The minutes seem short when you have a teenager. You feel like you’ve got your own personal doomsday clock: it’s reached 11:59 before you even realized it. Having a child grow up is not the end of the world though; most days of living with a teenager, you wonder if you will make it to your child’s adulthood or whether your brain, heart, and temper will explode before then.
There’s something cruel about arriving at middle age as your child arrives at adolescence. Here you are questioning what you’ve done with your life so far and now you’re also questioning if you’ve done any good as a parent.
Here you are about to teach someone to drive a car, and you wonder if you have done even a fraction of what you need to help this person live independently on her own. Is there still time to teach her to roast a turkey, change a tire, always keep an eye on her drink, spot bad men and women from a distance, and do hospital corners on a dorm bed? Hell, I’ve never changed a tire in the wild .
Sometimes when I need it and I’m panicking about the last years under our roof (dear lord, so we hope), the gift of time travel arrives.
This morning, driving Elly to work, I plugged my phone into the car, and the phone and the radio contrived some magic between them. Out of the blue, the radio started playing one of the old Sesame Street songs that I’d downloaded a dozen years ago on a different phone. Unthought of for years, here were Ernie, Big Bird, and Herbert Birdsfoot serenading us about harmony. Elly was incredulous. She surely hadn’t ever wanted to listen to this terrible song. She had surely never heard it before, she thought.

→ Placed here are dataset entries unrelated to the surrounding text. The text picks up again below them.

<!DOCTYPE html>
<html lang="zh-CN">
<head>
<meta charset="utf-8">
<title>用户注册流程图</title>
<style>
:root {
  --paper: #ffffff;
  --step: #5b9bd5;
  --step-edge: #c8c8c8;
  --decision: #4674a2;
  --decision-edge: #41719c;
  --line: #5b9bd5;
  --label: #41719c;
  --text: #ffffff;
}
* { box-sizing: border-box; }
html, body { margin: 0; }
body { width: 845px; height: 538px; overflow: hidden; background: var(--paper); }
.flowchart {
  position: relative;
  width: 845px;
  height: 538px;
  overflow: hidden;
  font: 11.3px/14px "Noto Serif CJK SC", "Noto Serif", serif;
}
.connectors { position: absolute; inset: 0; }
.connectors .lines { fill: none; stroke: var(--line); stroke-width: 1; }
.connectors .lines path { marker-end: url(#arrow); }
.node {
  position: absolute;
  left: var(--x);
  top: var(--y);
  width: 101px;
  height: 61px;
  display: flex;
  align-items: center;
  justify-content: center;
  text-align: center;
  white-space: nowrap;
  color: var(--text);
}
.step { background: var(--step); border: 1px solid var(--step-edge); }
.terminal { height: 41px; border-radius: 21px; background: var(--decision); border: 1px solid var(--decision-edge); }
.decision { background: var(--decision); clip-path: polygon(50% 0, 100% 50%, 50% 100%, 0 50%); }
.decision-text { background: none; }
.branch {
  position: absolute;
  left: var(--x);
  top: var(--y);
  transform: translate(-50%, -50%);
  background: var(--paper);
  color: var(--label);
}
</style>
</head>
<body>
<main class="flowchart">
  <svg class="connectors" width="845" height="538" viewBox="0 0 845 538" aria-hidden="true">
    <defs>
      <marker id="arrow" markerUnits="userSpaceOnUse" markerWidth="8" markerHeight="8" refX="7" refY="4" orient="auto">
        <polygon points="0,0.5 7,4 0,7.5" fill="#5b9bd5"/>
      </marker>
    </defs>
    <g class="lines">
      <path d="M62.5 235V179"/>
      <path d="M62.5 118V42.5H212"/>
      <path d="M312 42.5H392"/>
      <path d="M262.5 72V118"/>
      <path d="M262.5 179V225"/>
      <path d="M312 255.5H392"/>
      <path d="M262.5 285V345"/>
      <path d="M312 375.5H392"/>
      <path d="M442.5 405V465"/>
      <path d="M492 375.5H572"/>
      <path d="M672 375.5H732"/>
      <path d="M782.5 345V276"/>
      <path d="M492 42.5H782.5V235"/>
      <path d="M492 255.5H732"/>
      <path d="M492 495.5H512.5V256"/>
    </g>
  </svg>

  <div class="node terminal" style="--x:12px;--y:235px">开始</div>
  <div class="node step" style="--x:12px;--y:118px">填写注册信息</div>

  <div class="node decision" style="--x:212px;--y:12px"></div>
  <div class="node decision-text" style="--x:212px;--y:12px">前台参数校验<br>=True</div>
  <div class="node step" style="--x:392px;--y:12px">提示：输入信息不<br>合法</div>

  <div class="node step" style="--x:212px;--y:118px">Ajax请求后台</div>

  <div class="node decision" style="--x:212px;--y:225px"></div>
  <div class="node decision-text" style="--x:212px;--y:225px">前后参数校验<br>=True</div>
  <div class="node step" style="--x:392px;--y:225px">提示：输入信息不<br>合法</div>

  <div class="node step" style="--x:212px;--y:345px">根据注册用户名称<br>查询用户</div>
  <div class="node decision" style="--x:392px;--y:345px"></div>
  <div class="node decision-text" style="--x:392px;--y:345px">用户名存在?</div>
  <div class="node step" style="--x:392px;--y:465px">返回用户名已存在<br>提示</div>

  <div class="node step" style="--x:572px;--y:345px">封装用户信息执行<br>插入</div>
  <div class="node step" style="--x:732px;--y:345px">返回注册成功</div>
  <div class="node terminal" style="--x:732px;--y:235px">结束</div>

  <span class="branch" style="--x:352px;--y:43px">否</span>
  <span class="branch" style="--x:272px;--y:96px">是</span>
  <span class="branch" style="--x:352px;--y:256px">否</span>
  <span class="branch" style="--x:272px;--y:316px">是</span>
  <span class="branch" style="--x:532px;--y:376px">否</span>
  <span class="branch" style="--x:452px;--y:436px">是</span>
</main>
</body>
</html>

For me, time stopped. In my panic that time races, I forget how much time there has been. Caught up in the era of makeup, AP World History, and fighting the fallout of toxic masculinity, I’ve forgotten the years in which Big Bird was the most important figure in our lives.
The song brings me back to little Eleanor and all the time we’ve had. Listening to old Herbert Birdsfoot — Herbert, how can I have forgotten that you were even a character? — I feel like a young mother again.
I heard an interview with Danny Boyle before the Trainspotting sequel came out, and he said that one of the great gifts of middle age is learning that time doesn’t exist or that it doesn’t exist in the way that we thinking, heading forward. We can go back in time in our minds.
I write about the gift of time travel this morning because I want to remember how it works as we head into the rush of January and school tomorrow, all the pressing moments of adolescence and approaching adulthood. I don’t want to forget that sometimes the radio gives you a gift on a Sunday morning. Muppet birds sing on the radio, bringing the gift of reassurance that there has been enough time and all will be well.